### Exercise aim
Read through the lines below for the string "text" and copy each one that has it.

Data extracted from a collection:
════════════════════
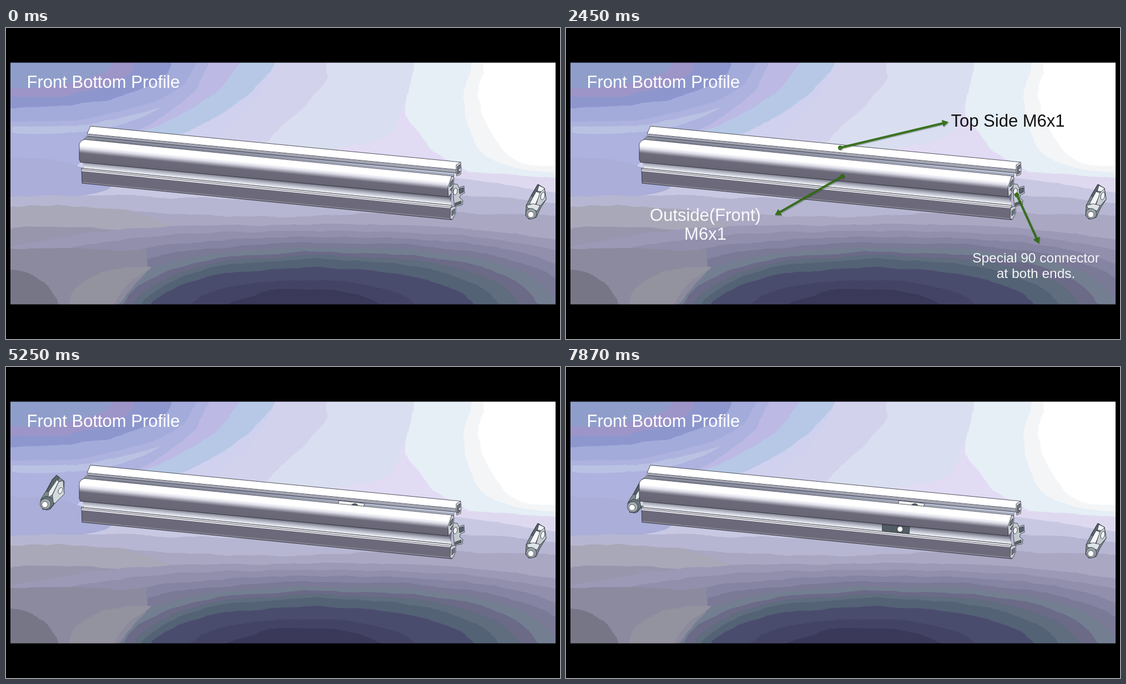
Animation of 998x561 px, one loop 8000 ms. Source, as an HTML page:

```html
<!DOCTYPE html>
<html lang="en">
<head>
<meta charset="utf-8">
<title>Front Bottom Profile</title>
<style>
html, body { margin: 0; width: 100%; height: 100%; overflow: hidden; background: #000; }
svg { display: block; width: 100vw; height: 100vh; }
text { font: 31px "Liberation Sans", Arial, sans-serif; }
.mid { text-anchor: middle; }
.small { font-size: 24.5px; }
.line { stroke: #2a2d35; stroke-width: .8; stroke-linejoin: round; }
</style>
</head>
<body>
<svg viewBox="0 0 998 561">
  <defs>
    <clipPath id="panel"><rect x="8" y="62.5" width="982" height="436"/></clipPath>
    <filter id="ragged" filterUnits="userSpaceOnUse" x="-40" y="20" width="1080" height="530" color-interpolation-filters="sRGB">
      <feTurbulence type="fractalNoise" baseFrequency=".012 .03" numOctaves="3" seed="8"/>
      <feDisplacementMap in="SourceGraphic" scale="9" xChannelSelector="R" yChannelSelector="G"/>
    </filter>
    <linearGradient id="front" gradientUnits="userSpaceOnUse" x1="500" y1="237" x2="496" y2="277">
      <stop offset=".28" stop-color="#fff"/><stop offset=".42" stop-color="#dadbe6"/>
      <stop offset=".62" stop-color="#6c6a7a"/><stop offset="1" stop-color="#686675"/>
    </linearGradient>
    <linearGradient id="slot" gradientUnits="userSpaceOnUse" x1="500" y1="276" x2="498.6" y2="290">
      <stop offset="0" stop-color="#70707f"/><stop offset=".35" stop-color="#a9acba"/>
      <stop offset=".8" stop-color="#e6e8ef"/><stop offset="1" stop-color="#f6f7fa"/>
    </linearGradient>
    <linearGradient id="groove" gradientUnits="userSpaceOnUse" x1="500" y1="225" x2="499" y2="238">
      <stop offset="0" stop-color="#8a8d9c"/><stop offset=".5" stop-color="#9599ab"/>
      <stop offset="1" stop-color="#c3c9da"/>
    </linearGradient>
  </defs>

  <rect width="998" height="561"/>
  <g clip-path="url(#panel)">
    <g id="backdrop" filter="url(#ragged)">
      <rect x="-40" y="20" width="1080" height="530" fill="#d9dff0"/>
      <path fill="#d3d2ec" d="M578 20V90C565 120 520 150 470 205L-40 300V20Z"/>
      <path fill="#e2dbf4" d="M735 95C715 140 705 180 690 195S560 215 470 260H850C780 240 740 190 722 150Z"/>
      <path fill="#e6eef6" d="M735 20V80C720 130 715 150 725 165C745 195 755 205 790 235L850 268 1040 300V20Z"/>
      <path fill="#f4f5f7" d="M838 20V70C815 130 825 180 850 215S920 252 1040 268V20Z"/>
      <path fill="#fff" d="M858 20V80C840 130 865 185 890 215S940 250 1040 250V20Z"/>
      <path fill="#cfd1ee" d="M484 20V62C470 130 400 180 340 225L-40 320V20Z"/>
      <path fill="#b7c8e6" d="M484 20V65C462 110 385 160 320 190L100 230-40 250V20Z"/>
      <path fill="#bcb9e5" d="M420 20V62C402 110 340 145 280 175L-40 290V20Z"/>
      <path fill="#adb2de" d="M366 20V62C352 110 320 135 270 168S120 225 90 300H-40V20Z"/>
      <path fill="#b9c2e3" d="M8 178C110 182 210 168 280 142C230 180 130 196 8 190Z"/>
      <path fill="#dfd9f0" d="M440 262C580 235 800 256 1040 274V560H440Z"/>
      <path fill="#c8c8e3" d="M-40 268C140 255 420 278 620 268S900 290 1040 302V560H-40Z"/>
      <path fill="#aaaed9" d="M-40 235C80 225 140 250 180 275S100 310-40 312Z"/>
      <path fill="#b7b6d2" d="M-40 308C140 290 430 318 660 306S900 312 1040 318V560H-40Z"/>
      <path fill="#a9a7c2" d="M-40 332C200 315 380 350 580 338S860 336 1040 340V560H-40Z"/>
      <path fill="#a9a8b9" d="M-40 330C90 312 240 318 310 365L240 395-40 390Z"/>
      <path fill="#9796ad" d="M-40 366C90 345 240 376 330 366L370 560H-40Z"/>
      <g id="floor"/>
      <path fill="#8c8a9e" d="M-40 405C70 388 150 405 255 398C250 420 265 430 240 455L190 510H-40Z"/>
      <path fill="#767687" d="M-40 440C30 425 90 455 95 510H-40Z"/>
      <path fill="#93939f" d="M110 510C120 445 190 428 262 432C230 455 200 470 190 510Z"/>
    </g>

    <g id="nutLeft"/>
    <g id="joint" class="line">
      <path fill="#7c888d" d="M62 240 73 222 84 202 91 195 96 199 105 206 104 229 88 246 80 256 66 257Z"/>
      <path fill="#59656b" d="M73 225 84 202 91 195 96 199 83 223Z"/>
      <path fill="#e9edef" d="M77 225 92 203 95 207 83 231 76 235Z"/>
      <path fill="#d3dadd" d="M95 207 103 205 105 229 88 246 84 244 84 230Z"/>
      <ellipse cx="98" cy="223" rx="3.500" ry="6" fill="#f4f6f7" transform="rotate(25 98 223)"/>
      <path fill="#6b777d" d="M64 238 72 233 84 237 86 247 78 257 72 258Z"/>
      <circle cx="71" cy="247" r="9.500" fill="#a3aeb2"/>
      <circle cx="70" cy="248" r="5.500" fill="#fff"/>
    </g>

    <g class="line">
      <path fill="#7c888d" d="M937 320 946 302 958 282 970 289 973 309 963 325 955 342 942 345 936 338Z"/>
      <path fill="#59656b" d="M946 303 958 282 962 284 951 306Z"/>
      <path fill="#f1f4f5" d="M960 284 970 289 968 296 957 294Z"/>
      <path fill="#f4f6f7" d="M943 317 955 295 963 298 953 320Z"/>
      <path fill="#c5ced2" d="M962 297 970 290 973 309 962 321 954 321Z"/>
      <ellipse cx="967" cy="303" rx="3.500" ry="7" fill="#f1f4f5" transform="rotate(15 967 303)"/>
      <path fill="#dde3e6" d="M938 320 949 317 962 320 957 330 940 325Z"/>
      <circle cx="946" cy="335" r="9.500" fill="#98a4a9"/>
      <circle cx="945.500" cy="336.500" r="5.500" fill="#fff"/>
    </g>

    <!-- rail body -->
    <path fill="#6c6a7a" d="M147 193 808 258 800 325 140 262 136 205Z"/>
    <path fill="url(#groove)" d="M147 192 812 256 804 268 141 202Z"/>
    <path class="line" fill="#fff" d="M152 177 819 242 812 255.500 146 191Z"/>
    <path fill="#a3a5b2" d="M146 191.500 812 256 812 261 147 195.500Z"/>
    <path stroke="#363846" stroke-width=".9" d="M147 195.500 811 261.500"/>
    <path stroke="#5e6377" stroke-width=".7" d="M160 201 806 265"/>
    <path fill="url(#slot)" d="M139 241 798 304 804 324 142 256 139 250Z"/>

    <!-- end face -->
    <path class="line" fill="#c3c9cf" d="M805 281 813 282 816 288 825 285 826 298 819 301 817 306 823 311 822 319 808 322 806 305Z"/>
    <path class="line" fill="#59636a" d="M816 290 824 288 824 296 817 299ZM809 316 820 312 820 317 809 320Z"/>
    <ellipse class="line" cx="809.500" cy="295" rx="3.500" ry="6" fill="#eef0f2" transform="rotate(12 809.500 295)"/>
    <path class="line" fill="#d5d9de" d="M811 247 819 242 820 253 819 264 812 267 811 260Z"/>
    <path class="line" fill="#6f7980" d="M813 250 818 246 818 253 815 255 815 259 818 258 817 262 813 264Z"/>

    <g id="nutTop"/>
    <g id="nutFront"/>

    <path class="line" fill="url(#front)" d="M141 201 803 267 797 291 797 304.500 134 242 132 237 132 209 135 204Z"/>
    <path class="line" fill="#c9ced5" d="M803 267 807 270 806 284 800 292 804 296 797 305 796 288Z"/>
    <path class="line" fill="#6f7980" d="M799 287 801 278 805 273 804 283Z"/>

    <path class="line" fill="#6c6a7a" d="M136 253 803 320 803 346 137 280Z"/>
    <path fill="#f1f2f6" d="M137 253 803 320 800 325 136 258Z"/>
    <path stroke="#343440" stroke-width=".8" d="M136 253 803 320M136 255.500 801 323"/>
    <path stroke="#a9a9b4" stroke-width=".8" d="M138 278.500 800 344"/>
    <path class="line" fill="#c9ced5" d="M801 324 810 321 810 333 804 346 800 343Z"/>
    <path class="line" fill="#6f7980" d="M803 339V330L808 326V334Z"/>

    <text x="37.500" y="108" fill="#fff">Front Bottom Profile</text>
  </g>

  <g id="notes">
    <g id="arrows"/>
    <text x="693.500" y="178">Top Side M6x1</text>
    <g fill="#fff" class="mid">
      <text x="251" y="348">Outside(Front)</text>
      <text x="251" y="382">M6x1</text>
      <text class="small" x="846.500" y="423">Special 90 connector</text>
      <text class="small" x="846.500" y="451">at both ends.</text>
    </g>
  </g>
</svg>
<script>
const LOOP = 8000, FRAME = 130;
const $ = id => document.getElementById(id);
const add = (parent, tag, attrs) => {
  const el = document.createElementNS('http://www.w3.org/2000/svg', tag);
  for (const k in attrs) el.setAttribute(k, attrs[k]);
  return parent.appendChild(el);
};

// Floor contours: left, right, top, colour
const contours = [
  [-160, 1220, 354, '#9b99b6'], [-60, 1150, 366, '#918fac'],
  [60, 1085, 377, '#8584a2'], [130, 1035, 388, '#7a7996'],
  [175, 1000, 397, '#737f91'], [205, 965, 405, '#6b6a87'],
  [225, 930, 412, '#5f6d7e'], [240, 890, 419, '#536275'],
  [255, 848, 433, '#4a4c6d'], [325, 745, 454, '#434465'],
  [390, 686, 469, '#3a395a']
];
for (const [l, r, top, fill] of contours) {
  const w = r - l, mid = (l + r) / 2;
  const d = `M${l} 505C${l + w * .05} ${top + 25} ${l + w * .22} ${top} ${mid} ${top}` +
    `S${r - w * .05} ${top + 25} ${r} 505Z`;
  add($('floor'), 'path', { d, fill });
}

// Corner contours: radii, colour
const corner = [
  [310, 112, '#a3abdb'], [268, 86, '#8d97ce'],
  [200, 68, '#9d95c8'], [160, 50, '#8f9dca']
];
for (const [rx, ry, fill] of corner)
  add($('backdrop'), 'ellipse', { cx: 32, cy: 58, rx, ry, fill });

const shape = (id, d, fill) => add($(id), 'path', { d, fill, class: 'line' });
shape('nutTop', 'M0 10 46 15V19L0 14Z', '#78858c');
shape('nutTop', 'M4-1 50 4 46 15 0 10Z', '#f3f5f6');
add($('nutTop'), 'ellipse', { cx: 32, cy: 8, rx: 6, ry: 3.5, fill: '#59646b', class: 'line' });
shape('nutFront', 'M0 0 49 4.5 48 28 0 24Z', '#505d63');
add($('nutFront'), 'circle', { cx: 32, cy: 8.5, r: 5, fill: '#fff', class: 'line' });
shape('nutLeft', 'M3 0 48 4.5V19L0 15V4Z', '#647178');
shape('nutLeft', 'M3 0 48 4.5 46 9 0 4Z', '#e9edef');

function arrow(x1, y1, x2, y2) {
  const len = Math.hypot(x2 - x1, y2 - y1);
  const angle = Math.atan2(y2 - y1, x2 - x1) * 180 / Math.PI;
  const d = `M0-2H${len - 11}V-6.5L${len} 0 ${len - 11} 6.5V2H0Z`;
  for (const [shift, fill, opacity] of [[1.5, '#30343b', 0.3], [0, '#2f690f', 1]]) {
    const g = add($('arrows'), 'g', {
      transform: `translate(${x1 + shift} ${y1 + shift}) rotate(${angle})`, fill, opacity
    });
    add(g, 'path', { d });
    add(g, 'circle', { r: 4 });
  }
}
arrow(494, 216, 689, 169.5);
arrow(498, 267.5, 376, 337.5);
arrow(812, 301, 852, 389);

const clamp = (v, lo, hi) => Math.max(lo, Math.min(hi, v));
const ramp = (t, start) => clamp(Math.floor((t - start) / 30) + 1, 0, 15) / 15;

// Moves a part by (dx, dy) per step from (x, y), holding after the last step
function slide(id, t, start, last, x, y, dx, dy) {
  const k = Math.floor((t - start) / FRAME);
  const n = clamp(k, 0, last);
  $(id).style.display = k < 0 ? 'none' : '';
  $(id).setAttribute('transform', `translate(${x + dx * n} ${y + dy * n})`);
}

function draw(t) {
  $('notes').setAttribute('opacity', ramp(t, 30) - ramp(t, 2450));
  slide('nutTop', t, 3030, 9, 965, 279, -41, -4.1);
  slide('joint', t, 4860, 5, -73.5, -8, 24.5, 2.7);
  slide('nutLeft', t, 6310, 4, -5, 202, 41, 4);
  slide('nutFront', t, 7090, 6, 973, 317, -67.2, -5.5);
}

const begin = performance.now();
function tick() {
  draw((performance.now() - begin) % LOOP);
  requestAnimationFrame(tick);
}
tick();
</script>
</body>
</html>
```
════════════════════
### Response area
text { font: 31px "Liberation Sans", Arial, sans-serif; }
.mid { text-anchor: middle; }
    <text x="37.500" y="108" fill="#fff">Front Bottom Profile</text>
    <text x="693.500" y="178">Top Side M6x1</text>
      <text x="251" y="348">Outside(Front)</text>
      <text x="251" y="382">M6x1</text>
      <text class="small" x="846.500" y="423">Special 90 connector</text>
      <text class="small" x="846.500" y="451">at both ends.</text>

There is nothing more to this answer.